**AIM OF THE TASK**
Select every line below containing the word "dark".

**DATASET ENTRIES**
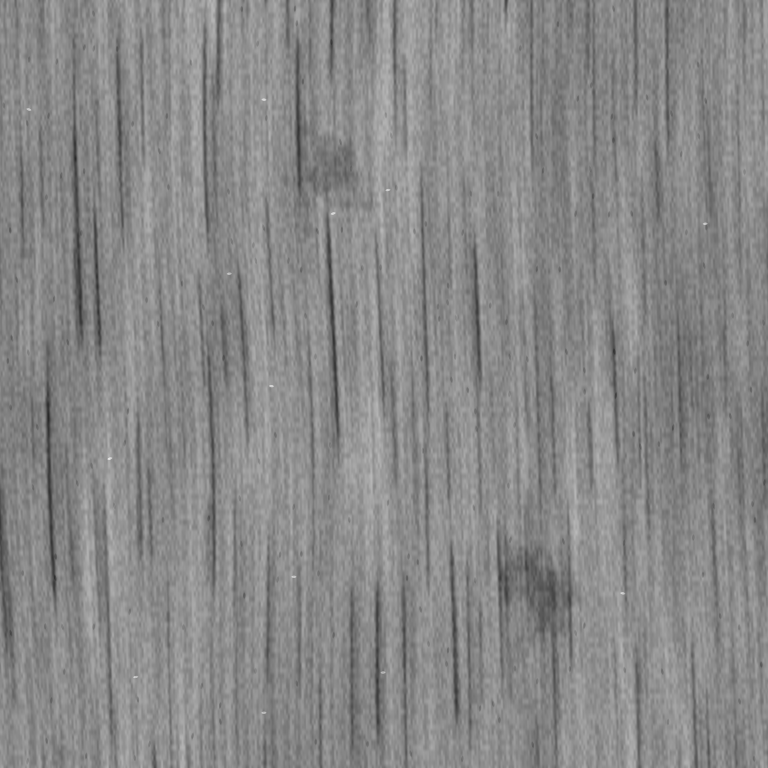
Give the GLSL for this texture, as a WebGL 1 fragment shader.

```glsl
precision highp float;
// Weathered grey wood: fine vertical fibres, tapered dark cracks, faint stains and specks.
uniform vec2 u_resolution;

const float BASE_TONE = 0.553;
const float FIBRE_CONTRAST = 0.10;
const float GRAIN_CONTRAST = 0.11;
const float CRACK_DEPTH = 0.21;
const float CRACK_WIDTH = 0.0029;
const float CRACK_SHADE = 0.06;
const float CRACK_SHADE_WIDTH = 0.009;
const float LEAN = 0.025;
const vec2 STAIN_HIGH = vec2(0.43, 0.775);
const vec2 STAIN_LOW = vec2(0.70, 0.235);
const vec2 STAIN_SIZE = vec2(0.05, 0.07);
const float STAIN_DEPTH = 0.13;

float hash(vec2 p) {
  vec3 q = fract(vec3(p.xyx) * 0.1031);
  q += dot(q, q.yzx + 33.33);
  return fract((q.x + q.y) * q.z);
}

float noise(vec2 p) {
  vec2 i = floor(p);
  vec2 f = fract(p);
  f = f * f * (3.0 - 2.0 * f);
  float low = mix(hash(i), hash(i + vec2(1.0, 0.0)), f.x);
  float high = mix(hash(i + vec2(0.0, 1.0)), hash(i + vec2(1.0, 1.0)), f.x);
  return mix(low, high, f.y);
}

// Noise centred on zero, with separate frequencies across and along the wood
float streak(vec2 p, float across, float along) {
  return noise(p * vec2(across, along) + across) - 0.5;
}

// Long tapered cracks, one per column cell, with a soft shadow on one side
float cracks(vec2 p, float columns, float span, float seed) {
  float dark = 0.0;
  for (int i = -1; i <= 1; i++) {
    float column = floor(p.x * columns) + float(i);
    float along = p.y / span + 7.0 * hash(vec2(column, seed));
    vec2 id = vec2(column + 40.0, floor(along) + 20.0 + seed);
    float t = (fract(along) - 0.5) / mix(0.25, 0.49, hash(id + 3.7));
    float taper = smoothstep(1.0, 0.55, abs(t));
    float strength = mix(0.15, 1.0, hash(id + 9.1)) * taper;
    float bend = 0.003 * t * (hash(id + 5.3) - 0.5);
    float centre = (column + 0.15 + 0.7 * hash(id)) / columns + bend;
    float d = p.x - centre;
    float width = CRACK_WIDTH * mix(0.45, 1.0, strength);
    float side = hash(id + 1.9) < 0.5 ? -d : d;
    float reach = side > 0.0 ? CRACK_SHADE_WIDTH : CRACK_WIDTH;
    float core = CRACK_DEPTH * exp(-d * d / (width * width));
    float shade = CRACK_SHADE * exp(-d * d / (reach * reach));
    dark = max(dark, strength * (core + shade));
  }
  return dark;
}

// Sparse small dashes; halfSize is measured in canvas units
float dashes(vec2 p, float cells, float chance, vec2 halfSize, float seed) {
  vec2 id = floor(p * cells) + seed;
  vec2 spot = 0.2 + 0.6 * vec2(hash(id + 2.3), hash(id + 6.1));
  vec2 d = (fract(p * cells) - spot) / (cells * halfSize);
  d.y += d.x * (hash(id + 4.4) - 0.5);
  return smoothstep(1.3, 0.5, length(d)) * step(hash(id), chance);
}

// Blotchy stain with a ragged edge
float stain(vec2 p, vec2 centre) {
  vec2 d = (p - centre) / STAIN_SIZE;
  float ragged = streak(p, 38.0, 30.0) + 0.6 * streak(p, 130.0, 60.0);
  return smoothstep(1.15, 0.3, length(d) + 1.1 * ragged);
}

// Slow changes of tone: bright upper band, dim left side, wide streaks
float broadTone(vec2 p) {
  float band = exp(-pow((p.x - 0.49) / 0.10, 2.0)) * smoothstep(0.0, 0.9, p.y);
  float dim = exp(-dot((p - vec2(0.0, 0.42)) / vec2(0.12, 0.24),
                       (p - vec2(0.0, 0.42)) / vec2(0.12, 0.24)));
  float streaks = 0.08 * streak(p, 9.0, 2.0) + 0.07 * streak(p, 28.0, 3.0);
  return 0.065 * band - dim * (0.07 + 0.12 * streak(p, 75.0, 9.0)) + streaks;
}

void main() {
  vec2 uv = gl_FragCoord.xy / u_resolution;

  // Lean and gently bend the grain
  vec2 p = uv;
  p.x += LEAN * uv.y + 0.012 * (noise(uv * vec2(3.0, 2.5)) - 0.5);

  float tone = BASE_TONE + broadTone(uv);

  // Fibres and short woody grain
  tone += FIBRE_CONTRAST * (streak(p, 260.0, 7.0) + 0.8 * streak(p, 125.0, 5.0)
                            + 0.6 * streak(p, 58.0, 4.0));
  tone += GRAIN_CONTRAST * streak(p, 390.0, 150.0);

  // Cracks: a main set and a fainter, shorter set
  tone -= cracks(p, 23.0, 0.44, 11.0);
  tone -= 0.5 * cracks(p, 31.0, 0.27, 57.0);

  // Stains, dark pits and pale specks
  tone -= STAIN_DEPTH * max(stain(uv, STAIN_HIGH), stain(uv, STAIN_LOW));
  tone -= 0.10 * dashes(p, 42.0, 0.12, vec2(0.0018, 0.0040), 13.0);
  tone += 0.24 * dashes(uv, 19.0, 0.05, vec2(0.0032, 0.0017), 71.0);

  gl_FragColor = vec4(vec3(clamp(tone, 0.0, 1.0)), 1.0);
}
```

**OUTPUT FOR THIS EXERCISE**
// Weathered grey wood: fine vertical fibres, tapered dark cracks, faint stains and specks.
  float dark = 0.0;
    dark = max(dark, strength * (core + shade));
  return dark;
  // Stains, dark pits and pale specks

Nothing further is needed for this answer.